The bottom line, the quality of your training material matters. Seems like an obvious statement, but we’ve found it to be essential for an effective learning strategy, especially if the strategy involves self-paced content. The worse the learning experience is for the learner, the faster they’ll tune out, prioritize everything else above it, and the lower the retention rate. Make sure your training material is interesting, engaging, easy to locate and access as this will make a big difference for the number of people who may now be interested in training and also for how well they retain and keep with the information.
What’s the use of investing in training if you continue to do things the old way, with the old process? Seems like this wouldn’t be an issue, but we see it time and time again. Why? Old habits are hard to break. They’re especially hard to break if your training experience was anything like the ones above, in which case you probably didn’t retain much and it’s likely a lot easier and quicker to fall back into old patterns than re-learn the new techniques again.
Organizations need to recognize this as a reality and support the use of new skills. We’ve worked with companies that have invested in training for a new software version only to delay the actual implementation of that software! Or even train their team on new ways of doing things, only to stick with the same old processes. In these scenarios, employees have no choice other than NOT using their new skills and talents. Reinforcing new skills and training is a key part of learning and encouraging the use of new skills will directly impact the ROI you get from your training investment. Don’t make the investment if you aren’t ready to follow through.
I recently spoke to a VP of engineering who was proud to consider his company a ‘supporter of skill development and training’ for all employees. When I asked what resources and time are made available for skills development and how those efforts tie into the bottom line…crickets.
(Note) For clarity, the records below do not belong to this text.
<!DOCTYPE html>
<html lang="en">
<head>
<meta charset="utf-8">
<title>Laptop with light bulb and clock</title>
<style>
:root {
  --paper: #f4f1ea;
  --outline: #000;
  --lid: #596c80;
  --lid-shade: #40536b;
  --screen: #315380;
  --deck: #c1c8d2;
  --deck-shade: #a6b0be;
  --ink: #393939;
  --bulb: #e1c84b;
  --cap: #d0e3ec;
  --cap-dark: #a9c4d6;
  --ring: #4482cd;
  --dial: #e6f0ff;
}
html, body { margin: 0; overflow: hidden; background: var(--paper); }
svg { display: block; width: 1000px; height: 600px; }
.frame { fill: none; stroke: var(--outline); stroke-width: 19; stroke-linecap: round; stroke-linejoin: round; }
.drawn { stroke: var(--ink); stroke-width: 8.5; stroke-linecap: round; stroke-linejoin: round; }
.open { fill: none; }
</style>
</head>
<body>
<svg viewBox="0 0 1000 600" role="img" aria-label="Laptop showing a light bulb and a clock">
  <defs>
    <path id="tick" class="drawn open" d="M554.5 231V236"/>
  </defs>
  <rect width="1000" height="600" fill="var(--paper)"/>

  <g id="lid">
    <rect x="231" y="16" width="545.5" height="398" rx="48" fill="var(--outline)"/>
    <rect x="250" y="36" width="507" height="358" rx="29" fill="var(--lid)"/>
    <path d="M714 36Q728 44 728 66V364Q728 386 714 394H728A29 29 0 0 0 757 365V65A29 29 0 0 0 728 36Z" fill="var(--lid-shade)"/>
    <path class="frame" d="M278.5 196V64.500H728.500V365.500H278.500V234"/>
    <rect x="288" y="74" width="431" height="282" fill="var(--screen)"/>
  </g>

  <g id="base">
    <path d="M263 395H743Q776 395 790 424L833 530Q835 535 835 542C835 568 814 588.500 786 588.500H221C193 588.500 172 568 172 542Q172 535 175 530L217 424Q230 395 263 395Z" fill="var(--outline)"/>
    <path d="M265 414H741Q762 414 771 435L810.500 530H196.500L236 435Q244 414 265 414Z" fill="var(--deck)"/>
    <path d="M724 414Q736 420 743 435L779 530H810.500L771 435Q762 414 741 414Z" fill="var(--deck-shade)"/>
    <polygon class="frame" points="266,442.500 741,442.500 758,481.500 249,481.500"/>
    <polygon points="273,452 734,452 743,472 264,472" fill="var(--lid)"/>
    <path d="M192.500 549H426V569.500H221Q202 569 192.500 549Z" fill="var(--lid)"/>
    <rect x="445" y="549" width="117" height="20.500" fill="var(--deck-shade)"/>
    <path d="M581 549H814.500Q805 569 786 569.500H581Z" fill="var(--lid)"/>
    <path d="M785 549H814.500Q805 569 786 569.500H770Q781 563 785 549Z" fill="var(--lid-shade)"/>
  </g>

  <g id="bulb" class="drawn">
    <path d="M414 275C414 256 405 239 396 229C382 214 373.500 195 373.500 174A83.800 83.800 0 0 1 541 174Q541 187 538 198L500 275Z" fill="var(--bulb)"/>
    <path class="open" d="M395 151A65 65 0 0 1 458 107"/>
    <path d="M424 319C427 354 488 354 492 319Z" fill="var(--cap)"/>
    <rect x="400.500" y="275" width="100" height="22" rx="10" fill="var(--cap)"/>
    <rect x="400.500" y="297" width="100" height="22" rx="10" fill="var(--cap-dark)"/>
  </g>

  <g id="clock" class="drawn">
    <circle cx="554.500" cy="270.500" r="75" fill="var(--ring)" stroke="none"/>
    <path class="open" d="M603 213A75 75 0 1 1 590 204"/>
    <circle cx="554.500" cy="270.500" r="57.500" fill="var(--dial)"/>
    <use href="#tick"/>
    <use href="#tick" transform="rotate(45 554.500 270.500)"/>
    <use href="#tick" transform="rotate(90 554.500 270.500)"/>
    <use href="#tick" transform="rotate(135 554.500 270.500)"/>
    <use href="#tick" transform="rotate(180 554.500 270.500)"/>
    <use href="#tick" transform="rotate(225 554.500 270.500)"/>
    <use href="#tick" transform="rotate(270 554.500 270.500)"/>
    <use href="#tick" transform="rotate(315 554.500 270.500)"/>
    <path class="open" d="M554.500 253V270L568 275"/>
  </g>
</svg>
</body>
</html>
At a young age we’re taught that actions speak louder than words and it’s no different for a corporate training program. If you say you’re supportive of professional development but don’t (a) dedicate time for training, (b) provide the necessary resources to improve skills that directly impact a job function, and (c) monitor and track the training by your team over time, then I’d be willing to bet you don’t have a clue how effective professional development is in your organization. Look for training solutions that can be easily integrated into a typical work schedule. eLearning and self-paced solutions are ideal for this, especially if they include tools for tracking employee engagement and provide some sort of certification or badging to measure outcomes.
Don’t let these bad habits seep into your company’s training initiatives. Learn from these mistakes and make sure your employees are set up to retain the information they’re learning, have the necessary time to put it to practice, and that it’s an engaging learning experience so that they’ll want to continue training and developing the necessary skills to have a positive impact on your business’ bottom line.
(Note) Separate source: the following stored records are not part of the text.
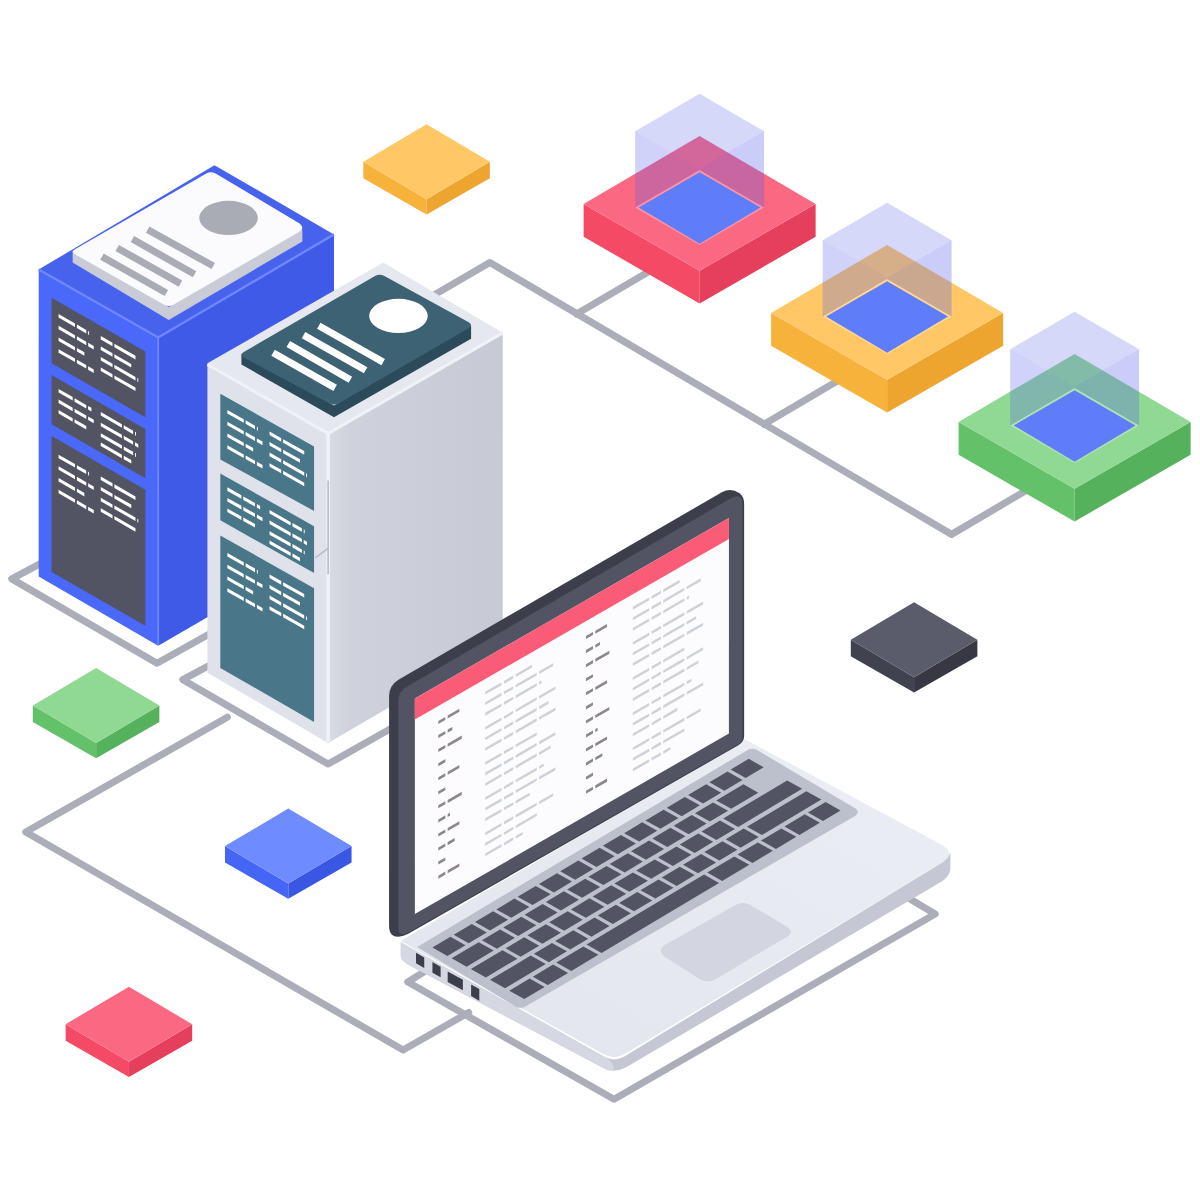
<!DOCTYPE html>
<html lang="en">
<head>
<meta charset="utf-8">
<title>Isometric server network</title>
<style>
:root{
  --paper:#fff; --wire:#abaeb8;
  --blue-top:#4763ee; --blue-left:#4a68fa; --blue-right:#3f5ae6; --blue-edge:#6f87ff;
  --steel-top:#e6e8f0; --steel-left:#dfe2eb; --steel-right:#cccfd9; --steel-edge:#f1f2f7;
  --slate:#525463; --slate-dark:#3d3e4b;
  --teal:#4a7689; --teal-card:#3d6274; --teal-deep:#2c4b5a;
  --red:#fa5c78; --glass:#5b64ea;
}
html,body{margin:0;padding:0;background:var(--paper);overflow:hidden}
.canvas{display:block;width:1200px;height:1200px}
.wire{fill:none;stroke:var(--wire);stroke-width:3;stroke-linejoin:round;stroke-linecap:round}
.face-top{fill:var(--top)} .face-left{fill:var(--left)} .face-right{fill:var(--right)}
.is-yellow{--top:#ffc766;--left:#f7b23c;--right:#eda52f}
.is-red{--top:#fb6881;--left:#f44a66;--right:#e63f5b}
.is-green{--top:#8fd992;--left:#63c169;--right:#56b15c}
.is-blue{--top:#6e8bff;--left:#4565f7;--right:#3a57e4}
.is-slate{--top:#5a5c6b;--left:#41424f;--right:#373843}
.readout{fill:none;stroke:#fff;stroke-width:1.5}
.card-lines{fill:none;stroke-width:3}
.keys{fill:none;stroke:var(--slate);stroke-width:7.8}
.labels{fill:none;stroke:#8d8690;stroke-width:1.3}
.copy{fill:none;stroke:#cfd1d8;stroke-width:1.2}
</style>
</head>
<body>
<svg class="canvas" viewBox="0 0 512 512" role="img" aria-label="Isometric servers and a laptop connected to three data blocks">
<defs>
  <g id="tile">
    <path class="face-left" d="M-27 16L0 32V38.500L-27 23Z"/>
    <path class="face-right" d="M27 16L0 32V38.500L27 23Z"/>
    <path class="face-top" d="M0 0L27 16L0 32L-27 16Z"/>
  </g>
  <g id="data-block">
    <path class="face-left" d="M-49.500 47L0 75.500V89.500L-49.500 61Z"/>
    <path class="face-right" d="M49.500 47L0 75.500V89.500L49.500 61Z"/>
    <path class="face-top" d="M0 18L49.500 47L0 75.500L-49.500 47Z"/>
    <path d="M0 32.500L27.500 48.500L0 64.500L-27.500 48.500Z" fill="#fff" opacity=".3"/>
    <path d="M0 33.500L26 48.500L0 64L-26 48.500Z" fill="#5f7df8"/>
    <path d="M-27.500 16L0 0L27.500 16V48.500L0 32.500L-27.500 48.500Z" fill="var(--glass)" opacity=".25"/>
    <path d="M-27.500 16L0 32V32.500L-27.500 48.500Z" fill="var(--glass)" opacity=".05"/>
    <path d="M27.500 16L0 32V32.500L27.500 48.500Z" fill="var(--glass)" opacity=".09"/>
  </g>
  <g id="readout" class="readout">
    <path d="M3 5H16M3 10H18M3 15H14M3 20H18" stroke-dasharray="7 .8 4 .8"/>
    <path d="M21 4H36M21 8.500H34M21 13H37M21 17.500H36" stroke-dasharray="5 .8 9 .8"/>
  </g>
  <g id="readout-short" class="readout">
    <path d="M3 4H17M3 8.500H18M3 13H15" stroke-dasharray="6 .8 5 .8"/>
    <path d="M21 3.500H36M21 8H37M21 12.500H36M21 16.500H34" stroke-dasharray="9 .8 4 .8"/>
  </g>
  <g id="screen-labels" class="labels">
    <path d="M0 0H9M0 6H6M0 12H10M0 18H4M0 24H9M0 30H3M0 36H11M0 42H5M0 48H9M0 54H7M0 60H4M0 66H9" stroke-dasharray="3 1 6 1"/>
  </g>
  <g id="screen-copy" class="copy">
    <path d="M0 0H20M0 4.500H29M0 9H24M0 15H31M0 19.500H27M0 24H30M0 30H22M0 34.500H31M0 39H28M0 45H25M0 49.500H30M0 54H19M0 60H29M0 64.500H23M0 69H16" stroke-dasharray="7 1 4 1 9 1"/>
  </g>
  <linearGradient id="steel-shade" x1="0" y1="0" x2="1" y2="0">
    <stop offset="0" stop-color="#d9dbe4"/><stop offset=".12" stop-color="#cfd2dc"/><stop offset="1" stop-color="#c7cad5"/>
  </linearGradient>
  <linearGradient id="deck-shade" x1="0" y1="1" x2="1" y2="0">
    <stop offset="0" stop-color="#e3e5ee"/><stop offset="1" stop-color="#eceef5"/>
  </linearGradient>
</defs>

<rect width="512" height="512" fill="#fff"/>

<g id="connections" class="wire">
  <path d="M185 126L209 112L406 228L440 208"/>
  <path d="M246 134L280 114M326 181L360 161"/>
  <path d="M97 306L11 355L172 448L200 432"/>
  <path d="M20 239L5 247L67 283L92 269"/>
  <path d="M93 282L78 290L140 326L170 309"/>
  <path d="M182 414L174 419L262 469L399 390L384 381"/>
</g>

<g id="tiles">
  <use href="#tile" class="is-yellow" x="182" y="53"/>
  <use href="#tile" class="is-green" x="41" y="285"/>
  <use href="#tile" class="is-blue" x="123" y="345"/>
  <use href="#tile" class="is-red" x="55" y="421"/>
  <use href="#tile" class="is-slate" x="390" y="257"/>
</g>

<g id="data-blocks">
  <use href="#data-block" class="is-red" x="298.500" y="40"/>
  <use href="#data-block" class="is-yellow" x="378.500" y="86.500"/>
  <use href="#data-block" class="is-green" x="458.500" y="133"/>
</g>

<g id="blue-server">
  <path d="M16.500 115L67.500 144V275.500L16.500 246Z" fill="var(--blue-left)"/>
  <path d="M67.500 144L142.500 100V232L67.500 275.500Z" fill="var(--blue-right)"/>
  <path d="M16.500 115L91.500 70.500L142.500 100L67.500 144Z" fill="var(--blue-top)"/>
  <path d="M16.500 115L67.500 144L142.500 100" fill="none" stroke="var(--blue-edge)" stroke-width="1"/>
  <path d="M67.500 144V275" stroke="var(--blue-edge)" stroke-width=".8"/>
  <g fill="var(--slate)">
    <path d="M22 127L62 150V178L22 155Z"/>
    <path d="M22 160L62 183V204L22 181Z"/>
    <path d="M22 186L62 209V267L22 244Z"/>
  </g>
  <use href="#readout" transform="matrix(1 .575 0 1 22 128)"/>
  <use href="#readout-short" transform="matrix(1 .575 0 1 22 161)"/>
  <use href="#readout" transform="matrix(1 .575 0 1 22 188)"/>
  <path d="M31 107L72 131L129 98V103L72 136.500L31 112Z" fill="#c9ccd7"/>
  <path d="M32 106.300L88 74Q90 73 92 74L128 95.500Q130 97.500 128 98.800L74 130Q72 131.200 70 130L32 108.500Q30 107.300 32 106.300Z" fill="#fbfbfd"/>
  <ellipse cx="97.500" cy="93" rx="12.500" ry="7.300" fill="#a9acb4"/>
  <path class="card-lines" stroke="#a9acb4" d="M63 98L91 113.500M56.500 102L83 117M50 105.800L77 121M43.500 109.500L71 125"/>
</g>

<g id="steel-server">
  <path d="M88.500 155L140 185V317L88.500 287Z" fill="var(--steel-left)"/>
  <path d="M140 185L214.500 142V273.500L140 317Z" fill="url(#steel-shade)"/>
  <path d="M88.500 155L163.500 112L214.500 142L140 185Z" fill="var(--steel-top)"/>
  <path d="M88.500 155.500L140 185L214.500 142" fill="none" stroke="var(--steel-edge)" stroke-width="1.300"/>
  <path d="M140 185V316.500" stroke="var(--steel-edge)" stroke-width="1.500"/>
  <path d="M140 205V234M134.500 238L140 234V245" fill="none" stroke="#b9bdc9" stroke-width=".7"/>
  <g fill="var(--teal)">
    <path d="M94 168L134 190.500V218L94 196Z"/>
    <path d="M94 202L134 224.500V244.500L94 222Z"/>
    <path d="M94 228.500L134 251V308L94 285Z"/>
  </g>
  <use href="#readout" transform="matrix(1 .565 0 1 94 169)"/>
  <use href="#readout-short" transform="matrix(1 .565 0 1 94 203)"/>
  <use href="#readout" transform="matrix(1 .565 0 1 94 230)"/>
  <path d="M103 151L142.500 173L201 139V144.500L142.500 178L103 155.500Z" fill="var(--teal-deep)"/>
  <path d="M104 150.200L160 117.800Q162 116.600 164 117.800L200 137.500Q202 138.700 200 140L144.500 172Q142.500 173.200 140.500 172L104 152.500Q102 151.400 104 150.200Z" fill="var(--teal-card)"/>
  <ellipse cx="170" cy="134.800" rx="12.500" ry="7.300" fill="#fff"/>
  <path class="card-lines" stroke="#fff" d="M136 139L163.500 154.500M129.500 143L156 158M123 146.800L149.500 162M116.500 150.500L143 165.500"/>
</g>

<g id="laptop">
  <g id="laptop-deck">
    <path d="M171 402L258 451Q262 453 266 451L402 368Q406 365 405.500 362V371Q405 374 402 376L267 455.500Q262 458 257 455.500L174 411.500Q170.500 409.500 171 407Z" fill="#c5c8d4"/>
    <path d="M171 402L258 451Q262 453 262 457Q259 457 257 455.500L174 411.500Q170.500 409.500 171 407Z" fill="#d5d8e3"/>
    <path d="M171 401.500L318 315.500L402 360.500Q408 364 402 368L267 449.500Q262 452.500 257 449.500Z" fill="url(#deck-shade)"/>
    <g fill="var(--slate-dark)">
      <path d="M177.500 406.500L181 408.500V413L177.500 411Z"/>
      <path d="M184.500 410.500L188 412.500V417L184.500 415Z"/>
      <path d="M191 414.500L197.500 418V422.500L191 419Z"/>
      <path d="M201 420L204.500 422V427L201 425Z"/>
    </g>
    <path d="M178 404L319 320Q321 319 323 320L365 345Q367 346.500 365 348L224 429.500Q222 430.500 220 429.500Z" fill="#bcc0cc"/>
    <g class="keys" transform="matrix(.964 -.575 .82 .46 184 404)">
      <path d="M0 4.500H140" stroke-dasharray="8 1.430"/>
      <path d="M0 14.500H140" stroke-dasharray="12 1.400 8 1.430 8 1.430 8 1.430 8 1.430 8 1.430 8 1.430 8 1.430 8 1.430 8 1.430 8 1.430 8 1.430 12 40"/>
      <path d="M0 24.500H140" stroke-dasharray="14 1.400 8.200 1.430 8.200 1.430 8.200 1.430 8.200 1.430 8.200 1.430 8.200 1.430 8.200 1.430 8.200 1.430 8.200 1.430 8.200 1.430 30 40"/>
      <path d="M0 34.500H140" stroke-dasharray="18 1.400 8 1.430 8 1.430 8 1.430 8 1.430 8 1.430 8 1.430 8 1.430 8 1.430 8 1.430 8 1.430 40 40"/>
      <path d="M0 44.500H140" stroke-dasharray="9 1.400 9 1.400 12 1.400 52 1.400 12 1.400 9 1.400 9 1.400 9 1.400 30 40"/>
    </g>
    <path d="M284 403L314 386Q317 384.500 320 386L336 395.500Q339 397.500 336 399.500L305 418Q302 419.500 299 418L284 408.500Q280 405.500 284 403Z" fill="#d3d6e0"/>
  </g>
  <g id="laptop-screen">
    <path d="M166 395V297Q166 292.500 170 290L308 210Q312 208 315.500 210.500Q317.500 212 317.500 215V314Q317.500 316.500 315 318L174 398.500Q170 400.500 167.500 399Q166 398 166 395Z" fill="var(--slate-dark)"/>
    <path d="M170 396V299Q170 295 173.500 293L312 212.500Q316 210.500 316.800 214V314Q316.800 316.500 315 317.500L174 398Q170 400 170 396Z" fill="var(--slate)"/>
    <path d="M177 298L311 221V313L177 390Z" fill="#fcfcfe"/>
    <path d="M177 298L311 221V230L177 307Z" fill="var(--red)"/>
    <g id="screen-listing" transform="matrix(1 -.575 0 1 177 298)">
      <use href="#screen-labels" x="10" y="16"/>
      <use href="#screen-copy" x="30" y="15"/>
      <use href="#screen-labels" x="73" y="16"/>
      <use href="#screen-copy" x="93" y="15"/>
    </g>
  </g>
</g>
</svg>
</body>
</html>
Learn how SolidProfessor can help you build an effective and engaging training program for your engineering team.
About the Author
SolidProfessor Director of Sales and golf addict.